*** Opening of Data in this exercise ***

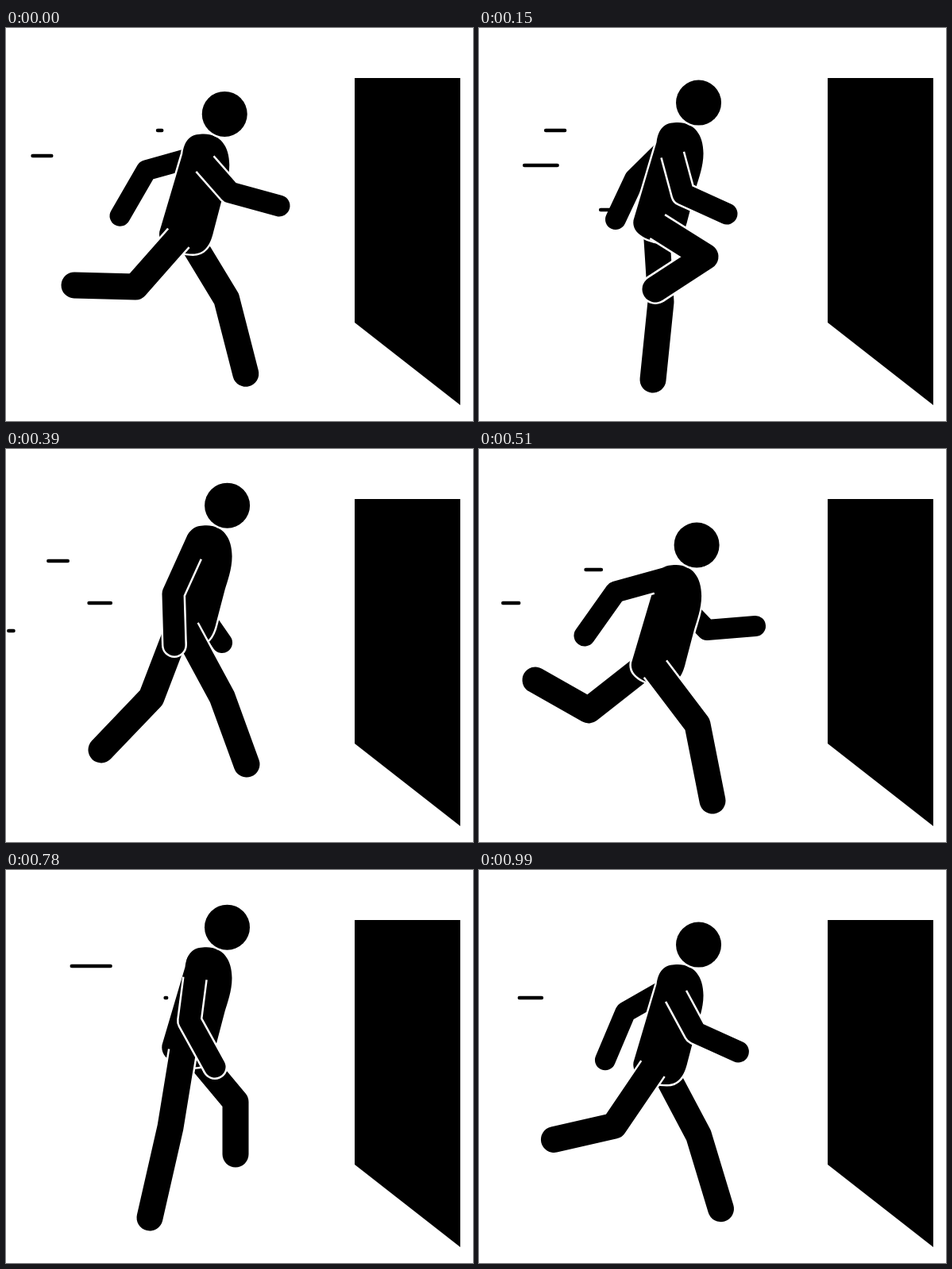
An HTML page with a canvas for the animation above (1020 ms loop, 588x495 px).

```html
<!DOCTYPE html>
<html lang="en">
<head>
<meta charset="utf-8">
<title>Running figure</title>
<style>
  html, body { margin: 0; height: 100%; overflow: hidden; background: #fff; }
  canvas { display: block; }
</style>
</head>
<body>
<canvas id="stage" width="588" height="495"></canvas>
<script>
const ctx = document.getElementById('stage').getContext('2d');
const LOOP = 1020, HALF = LOOP / 2, STEP = 30;

// One stride, shared by both sides half a loop apart: time, elbow, hand, knee, foot
const stride = [
  [0, 282, 207, 344, 224, 163, 326, 86, 324],
  [35, 287, 228, 348, 223, 138, 329, 71, 291],
  [120, 265, 233, 312, 233, 240, 357, 168, 308],
  [150, 257, 209, 312, 234, 285, 288, 222, 329],
  [270, 228, 198, 260, 248, 289, 292, 289, 358],
  [390, 210, 182, 212, 247, 272, 312, 303, 397],
  [545, 172, 180, 133, 235, 275, 347, 294, 443],
  [660, 196, 190, 172, 241, 229, 345, 219, 443],
  [780, 231, 190, 263, 248, 207, 324, 181, 438],
  [900, 245, 205, 272, 244, 183, 313, 120, 379]
];

// y, time at mid-flight, greatest length, half of its life
const dashes = [
  [161, 936, 36], [129, 144, 29], [173, 116, 50, 110], [229, 246, 32],
  [141, 337, 32], [194, 418, 33], [152, 578, 28], [121, 791, 54]
];

const torso = new Path2D('M-53 50C-50 28-39 25-26 25C-6 25 6 40 6 64C6 80 0 96-3 106L-14 148C-18 166-26 176-40 176C-62 176-85 166-82 148Z');

function keyAt(i) {
  const n = stride.length, k = stride[(i + n) % n];
  return [k[0] + Math.floor(i / n) * LOOP, ...k.slice(1)];
}

// Smooth cubic through the stride, closed over the loop
function limbsAt(time) {
  const t = time % LOOP, i = stride.findLastIndex(k => k[0] <= t);
  const [a, b, c, d] = [-1, 0, 1, 2].map(o => keyAt(i + o));
  const span = c[0] - b[0], s = (t - b[0]) / span;
  const v = b.map((p, j) => {
    const m = (c[j] - a[j]) / (c[0] - a[0]) * span;
    const n = (d[j] - p) / (d[0] - b[0]) * span;
    const e = c[j] - p;
    return p + s * (m + s * (3 * e - 2 * m - n + s * (m + n - 2 * e)));
  });
  return { elbow: v.slice(1, 3), hand: v.slice(3, 5), knee: v.slice(5, 7), foot: v.slice(7, 9) };
}

function headAt(t) {
  const a = 2 * Math.PI * (t - 60) / HALF;
  const y = 89 + 25 * Math.cos(a) + 10 * Math.cos(2 * a);
  return [285 - y * .09, y];
}

function stroke(pts, width, color, cap) {
  ctx.beginPath();
  pts.forEach(p => ctx.lineTo(...p));
  ctx.lineWidth = width;
  ctx.strokeStyle = color;
  ctx.lineCap = cap;
  ctx.lineJoin = 'round';
  ctx.stroke();
}

function disc(x, y, r, color) {
  ctx.beginPath();
  ctx.arc(x, y, r, 0, 7);
  ctx.fillStyle = color;
  ctx.fill();
}

// The white rim starts a little below the root so the limb merges with the body
function limb(root, mid, end, width, rim) {
  if (rim !== undefined) {
    const dx = mid[0] - root[0], dy = mid[1] - root[1], k = rim / Math.hypot(dx, dy);
    stroke([[root[0] + dx * k, root[1] + dy * k], mid, end], width + 5, '#fff', 'butt');
    disc(...end, width / 2 + 2.5, '#fff');
  }
  stroke([root, mid, end], width, '#000', 'round');
}

function drawDash(t, [y, mid, size, life = 162]) {
  const age = (t - mid + LOOP + HALF) % LOOP - HALF;
  if (Math.abs(age) >= life) return;
  const x = 100 - .65 * age;
  const half = Math.max(.5, size * Math.cos(Math.PI / 2 * age / life) ** .6 / 2 - 2.5);
  stroke([[x - half, y], [x + half, y]], 4.5, '#000', 'round');
}

function drawTorso(x, y) {
  ctx.save();
  ctx.translate(x, y);
  ctx.lineWidth = 5;
  ctx.strokeStyle = '#fff';
  ctx.fillStyle = '#000';
  ctx.stroke(torso);
  ctx.fill(torso);
  ctx.restore();
}

function drawRunner(time) {
  // The second step lands slightly early
  const t = time + 35 * Math.exp(-(((time - HALF) / 50) ** 2));
  const [x, y] = headAt(t), near = limbsAt(t), far = limbsAt(t + HALF);
  const shoulder = x - 38, hip = x - 55;

  limb([shoulder, y + 54], far.elbow, far.hand, 26);
  limb([hip + (far.knee[0] - hip) * .2, y + 157], far.knee, far.foot, 33);
  drawTorso(x, y);
  limb([hip + (near.knee[0] - hip) * .05, y + 156], near.knee, near.foot, 33, 0);
  limb([shoulder, y + 45 + (near.elbow[0] - shoulder) * .06], near.elbow, near.hand, 27, 20);
  disc(x, y, 31, '#fff');
  disc(x, y, 28.5, '#000');
}

function drawDoor() {
  ctx.beginPath();
  [[439, 63], [572, 63], [572, 475], [439, 371]].forEach(p => ctx.lineTo(...p));
  ctx.fillStyle = '#000';
  ctx.fill();
}

function frame(now) {
  const t = Math.floor(now % LOOP / STEP) * STEP;
  ctx.fillStyle = '#fff';
  ctx.fillRect(0, 0, 588, 495);
  dashes.forEach(d => drawDash(t, d));
  drawRunner(t);
  drawDoor();
  requestAnimationFrame(frame);
}
frame(0);
</script>
</body>
</html>
```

*** Close of Data in this exercise ***

__Task objective__. Which lines of the data include the word "height"? Copy each one.

__Result of the exercise__.
  html, body { margin: 0; height: 100%; overflow: hidden; background: #fff; }
<canvas id="stage" width="588" height="495"></canvas>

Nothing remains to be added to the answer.